In looking through the abyss of my old Facebook albums recently, I stumbled upon a picture that made me cringe: myself on Halloween during my first year at the University of Washington.
Now, it wasn’t the awkward facial expression I made that had me wincing (why would a person think sticking out their tongue would make them look cute?), but instead was the costume I wore: In the grainy, dimly lit photo, I stood in a tan, fringed dress; a brown leather belt around my waist; painted below my left eye was a single red stripe; my hair in two braids with a woven headband along my forehead and a single feather tucked behind my head.
I was dressed up as my interpretation of Pocahontas.
I had forgotten I chose that outfit for my first Halloween as a college student, and now I was suddenly hit with a rush of embarrassment while staring at my freshman self.
How could I have worn something so racially insensitive?
In retrospect, I had no idea what I wore was considered to be a mockery of an entire group of people. And in all honesty, I thought it was acceptable.
I can recall in my childhood I had an obsession with the Disney adaptation of the historical figure. Her cartoon version adorned my bed sheets and pillowcases, my clothes too. I had the VHS (of course), which I used to watch so much I can still recite many of the film’s sing-along songs to this day.
Even as I grew up, my connection to Pocahontas remained intact. In high school especially, when I began wearing my black, naturally pin-straight hair long and parted in the middle. Often people would remark on how much I looked like the Indian Princess, and I always took the comment as a compliment, since the heroine was one of my biggest idols.
A couple times I even was asked if I was Native American. In fact, people regularly asked me the question: “what are you?”
Sure, occasionally it would be rephrased to questions like: “what nationality are you,” or “are you A, B, X or Z race,” but the underlying message to me seemed to be, “You don’t look like a specific race or ethnicity, so please help me out in figuring what you are.”
Soon it became so common for me to get those questions that I began to mentally note the races and ethnicities I had been mistaken for: Chinese, Japanese, Korean, Cambodian, Vietnamese, Mongolian, Latina, Hawaiian, the list goes on.
And when I would reveal my real race -100% Filipina- I sometimes heard something along the lines of, “Oh, you don’t look like a Filipino,” or “Wow, you’re so [blank] for a Filipino.”
While I should add as a disclaimer that people’s perception of my racial ambiguity does not excuse my poor decision to dress up as a “Poca-hottie,” it does give some insight into why I felt it was ok.

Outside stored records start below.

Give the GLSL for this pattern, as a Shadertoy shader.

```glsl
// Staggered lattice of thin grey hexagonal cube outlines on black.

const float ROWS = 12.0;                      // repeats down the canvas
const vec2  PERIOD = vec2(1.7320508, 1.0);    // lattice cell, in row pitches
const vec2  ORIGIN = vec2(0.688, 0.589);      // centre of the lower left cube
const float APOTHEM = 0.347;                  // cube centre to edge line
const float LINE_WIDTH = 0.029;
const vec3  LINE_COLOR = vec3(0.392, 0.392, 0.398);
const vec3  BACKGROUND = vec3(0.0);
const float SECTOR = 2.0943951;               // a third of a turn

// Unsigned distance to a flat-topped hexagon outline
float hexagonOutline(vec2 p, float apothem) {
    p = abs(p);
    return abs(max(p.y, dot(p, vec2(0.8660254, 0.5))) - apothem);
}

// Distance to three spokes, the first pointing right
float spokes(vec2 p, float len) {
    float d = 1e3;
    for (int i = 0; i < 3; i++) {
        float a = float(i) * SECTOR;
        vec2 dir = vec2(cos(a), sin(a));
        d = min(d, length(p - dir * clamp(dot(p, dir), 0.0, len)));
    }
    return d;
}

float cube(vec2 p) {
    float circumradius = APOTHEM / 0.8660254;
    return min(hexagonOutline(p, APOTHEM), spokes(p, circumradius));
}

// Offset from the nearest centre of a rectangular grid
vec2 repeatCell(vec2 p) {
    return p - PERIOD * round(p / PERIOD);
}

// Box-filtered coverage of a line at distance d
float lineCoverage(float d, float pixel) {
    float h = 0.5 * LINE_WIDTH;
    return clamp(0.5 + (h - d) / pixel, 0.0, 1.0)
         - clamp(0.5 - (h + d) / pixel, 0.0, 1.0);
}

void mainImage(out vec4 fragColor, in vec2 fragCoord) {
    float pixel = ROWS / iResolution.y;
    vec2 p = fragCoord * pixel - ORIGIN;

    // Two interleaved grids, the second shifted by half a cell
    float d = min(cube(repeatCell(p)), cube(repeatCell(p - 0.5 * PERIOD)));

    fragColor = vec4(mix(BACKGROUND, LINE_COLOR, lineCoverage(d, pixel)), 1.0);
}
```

In my incredibly naïve, pre-race-course-educated brain I thought that since I was seen to be so many races/ethnicities by all sorts of people, that must’ve meant I was some sort of a “multicultural individual.” And in being a “multicultural individual” along with the history of Indigenous American culture being used as trends it must have been ok to wear a costume of a character I was not only already compared to, but also highly respected and admired for more than a decade.
However, in the three years since I decided to dress-up as an extremely romanticized and incorrectly portrayed historical figure, I have learned the real damage of one action and of my previous mind-set.
From taking various courses while at UW –in American Indian Studies, American Ethnic Studies and Communications- I’ve learned that perpetuating the image of Native Americans as Indian Princesses, (or Warriors, Savages, etc.) is harmful. It dehumanizes individuals to merely caricatures, subjecting them to a handful of stereotypes and allowing their identity and aspects of their culture to be easily appropriated. By dressing up as an Indigenous Americans, entire groups of people become simply costumes.
While discovering this photo will forever cause me to shudder from the guilt of my freshman year Halloween outfit, I can hold on to some solace knowing that I won’t make the same offensive mistake or have the same juvenile thinking anymore.
— Mae B. Cado